Sound — 9
It would be easy to claim that Miles Davis' 1961 album Someday My Prince Will Come merely rides the coattails of Davis' previous work, notably Kind of Blue (1959) and Sketches of Spain (1960). While it has not proven to be as influential as his previous (and later) work, Someday My Prince Will Come is a curious masterpiece all its own.
The album's title track begins with a vamp, soon punctuated by the theme, Davis' personal reworking of the theme from the Walt Disney animated classic Snow White and the Seven Dwarfs. Solos drift from Davis' characteristic muted Harmon, newcomer Hank Mobley's tenor saxophone, Wynton Kelley's playful piano. John Coltrane, playing as a guest performer, steals the show with a pair of sizzling choruses which display his tremendous technical skill and musical creativity. 10/10
Old Folks maintains the wistfulness of the previous track with an added dose of sentimentality. Davis' solo is marked by a lonely nostalgia. Mobley's contribution is less than stellar; his sax doles out appropriate but halfhearted phrases. 8/10
The third track, Pfrancing, starts out with a few finger snaps before Kelley's introduction of a cool, unexpectedly cheerful theme on the ivories. Davis streaks through a fiery solo not heard previously on the album, and Mobley offers up a respectable swing. 9/10
Davis digs deeper into the introspection of Old Folks with the fourth track, Drad-Dog (a reversed 'Goddard', named after the president of Columbia, Goddard Lieberson). Kelley and Davis weave together a careful tune, with the trumpeter improvising over the pianist's exquisite comping. 9/10
The modal Teo, pleasantly reminiscent of the exotic spirit of Sketches of Spain, brings Coltrane back for an emotionally striking solo followed by a blistering solo of his own before bringing the track to a close with a vamp. 10/10
Mobley's performance on the final track, Jimmy Van Heusen's I Thought About You, is his finest of the album. The saxophonist spins out a lyrical down-tempo bop which stands up and at times surpasses Davis' own muted improvisations. 10/10
Lyrics — 9
Someday My Prince Will Come is entirely instrumental, but the playing evokes a certain carefully crafted lyricism all its own despite absent vocals.. Davis is as introspective and moving as ever, and Coltrane's performance is both stylish and substantive.
Overall Impression — 9

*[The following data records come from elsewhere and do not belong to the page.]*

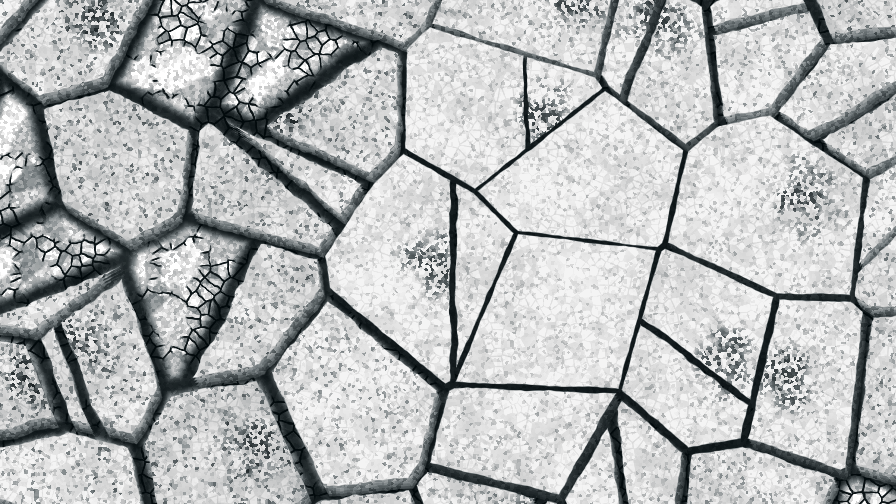
Give the GLSL for this texture, as a Shadertoy shader.

```glsl
#define SLAB_DENSITY 3.6
#define SLAB_JITTER 0.85
#define SLAB_TILT 0.28
#define SPLIT_CHANCE 0.55
#define MISSING_CHANCE 0.26
#define TIGHT_GAP 0.0040
#define LOOSE_GAP 0.0150
#define SIDE_SHIFT vec2(-0.010, 0.021)
#define SOUND_CENTER vec2(1.2, 0.5)
#define CHIP_DENSITY 58.0
#define GRAIN_DENSITY 160.0

struct Slab {
    float inset;   // distance inside the visible outline
    float edge;    // distance to the nearest fracture
    float loose;   // 0 = tightly fitted, 1 = scattered
    vec2 id;
    vec2 local;    // offset from the slab centre
};

vec2 hash2(vec2 c) {
    vec3 q = fract(c.xyx * vec3(0.1031, 0.1030, 0.0973));
    q += dot(q, q.yzx + 33.33);
    return fract((q.xx + q.yz) * q.zy);
}

mat2 rotation(float a) {
    return mat2(cos(a), sin(a), -sin(a), cos(a));
}

float layeredSines(vec2 p) {
    float sum = 0.0, amplitude = 0.5;
    for (int i = 0; i < 4; i++) {
        sum += amplitude * sin(p.x + 1.3 * sin(p.y)) * sin(p.y + 0.7);
        p = rotation(1.1) * p * 1.9 + 2.3;
        amplitude *= 0.6;
    }
    return sum;
}

vec2 site(vec2 cell, float jitter) {
    return cell + 0.5 + jitter * (hash2(cell) - 0.5);
}

// Cellular noise: xy = vector to the site, z = distance to the border
vec3 cells(vec2 p, float jitter, out vec2 id) {
    vec2 toSite = vec2(0.0);
    float nearest = 9.0, border = 9.0;
    id = floor(p);
    vec2 base = id;
    for (int y = -1; y <= 1; y++)
    for (int x = -1; x <= 1; x++) {
        vec2 cell = base + vec2(x, y);
        vec2 r = site(cell, jitter) - p;
        if (dot(r, r) < nearest) { nearest = dot(r, r); toSite = r; id = cell; }
    }
    for (int y = -2; y <= 2; y++)
    for (int x = -2; x <= 2; x++) {
        vec2 r = site(id + vec2(x, y), jitter) - p;
        vec2 gap = r - toSite;
        if (dot(gap, gap) > 0.0001)
            border = min(border, dot(0.5 * (r + toSite), normalize(gap)));
    }
    return vec3(toSite, border);
}

Slab slabAt(vec2 p) {
    Slab s;
    mat2 turn = rotation(SLAB_TILT);
    vec2 q = turn * p * SLAB_DENSITY + 7.0;
    vec3 c = cells(q, SLAB_JITTER, s.id);
    vec2 rnd = hash2(s.id + 17.0);
    s.local = -c.xy / SLAB_DENSITY;
    s.edge = c.z / SLAB_DENSITY;

    vec2 center = ((q + c.xy - 7.0) * turn) / SLAB_DENSITY;
    s.loose = smoothstep(0.25, 0.85, length(center - SOUND_CENTER));

    // One straight fracture through some slabs
    if (hash2(s.id + 41.0).x < SPLIT_CHANCE) {
        float angle = 6.2832 * rnd.y;
        float line = dot(s.local, vec2(cos(angle), sin(angle)))
                   + 0.06 * (rnd.x - 0.5) + 0.006 * layeredSines(p * 22.0);
        s.edge = min(s.edge, abs(line));
        s.id += 0.37 * sign(line);
    }
    float gap = mix(TIGHT_GAP, LOOSE_GAP, s.loose) * (0.5 + rnd.x);
    s.inset = s.edge - gap + mix(0.002, 0.005, s.loose) * layeredSines(p * 45.0);
    if (hash2(s.id + 5.0).x < MISSING_CHANCE * s.loose) s.inset = -1.0;
    return s;
}

// Broken stones with grit between them, each with a pale top and darker flank
float rubble(vec2 p) {
    float tone = 0.05;
    for (int i = 0; i < 2; i++) {
        vec2 id;
        float density = i == 0 ? 38.0 : 10.0;
        vec3 c = cells(p * density + 0.12 * layeredSines(p * 60.0), 1.0, id);
        vec2 rnd = hash2(id + 9.0);
        float angle = 6.2832 * rnd.x;
        float ridge = dot(c.xy, vec2(cos(angle), sin(angle))) + 0.15;
        float facet = mix(0.45, 0.75, rnd.x) + 0.25 * smoothstep(-0.04, 0.04, ridge);
        float present = i == 0 ? 1.0 : step(0.4, rnd.y);
        tone = mix(tone, facet, present * smoothstep(0.03, 0.11, c.z));
    }
    return tone;
}

// Pale aggregate chips, pits and gritty stains
float slabTop(vec2 p, Slab s, float grain) {
    vec2 chipId, rnd = hash2(s.id + 3.0);
    vec3 c = cells(p * CHIP_DENSITY, 1.0, chipId);
    float chip = step(0.36, hash2(chipId + 2.0).x) * smoothstep(0.02, 0.14, c.z);
    float tone = 0.855 + 0.085 * chip + 0.07 * layeredSines(p * 17.0);
    tone += 0.05 * (0.5 - grain) + 0.02;
    tone -= 0.09 * s.loose * rnd.x + 0.30 * pow(grain, 8.0) * (0.6 + s.loose);
    float spot = length(s.local - 0.06 * (rnd - 0.5)) + 0.04 * layeredSines(p * 38.0);
    float stain = smoothstep(0.085, 0.015, spot) * step(0.6, rnd.y);
    tone *= 1.0 - 0.7 * stain * smoothstep(0.35, 0.8, grain);
    return min(tone, 0.955);
}

void mainImage(out vec4 fragColor, in vec2 fragCoord) {
    vec2 p = fragCoord / iResolution.y;
    float blur = 0.8 / iResolution.y;
    vec2 grainId;
    cells(p * GRAIN_DENSITY, 1.0, grainId);
    float grain = hash2(grainId + 1.0).x;

    // Shaded floor
    Slab top = slabAt(p);
    float tone = rubble(p) * (0.8 + 0.4 * grain);
    tone *= mix(0.14, 1.0, smoothstep(0.003, 0.032, top.edge));
    tone *= 1.0 - 0.5 * smoothstep(-0.01, 0.01, slabAt(p + 1.5 * SIDE_SHIFT).inset);

    // Slab thickness, lowest layer first
    for (int i = 4; i > 0; i--) {
        float depth = float(i) / 4.0;
        Slab s = slabAt(p + depth * SIDE_SHIFT);
        float lit = smoothstep(0.0, 0.6, s.loose);
        float side = mix(0.07, 0.64 - 0.38 * depth, lit) * (0.65 + 0.6 * grain);
        tone = mix(tone, side, smoothstep(-blur, blur, s.inset));
    }
    tone = mix(tone, slabTop(p, top, grain), smoothstep(-blur, blur, top.inset));

    // Cool shadows, neutral highlights
    vec3 coolTint = vec3(0.0, 0.03, 0.04) * smoothstep(0.9, 0.4, tone);
    fragColor = vec4(clamp(vec3(tone) + coolTint, 0.0, 1.0), 1.0);
}
```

Someday My Prince Will Come holds an interesting place in the evolution of Miles Davis' music, straddling the modal experimentation of Kind of Blue and the acid-drenched fusion of Bitches Brew without difficulty. I would immediately replace this album if it were lost or stolen; it doesn't have the innovation or quality of Davis' more well-known albums, but the strong musicianship makes it both a standout record almost any die-hard fan of jazz would enjoy.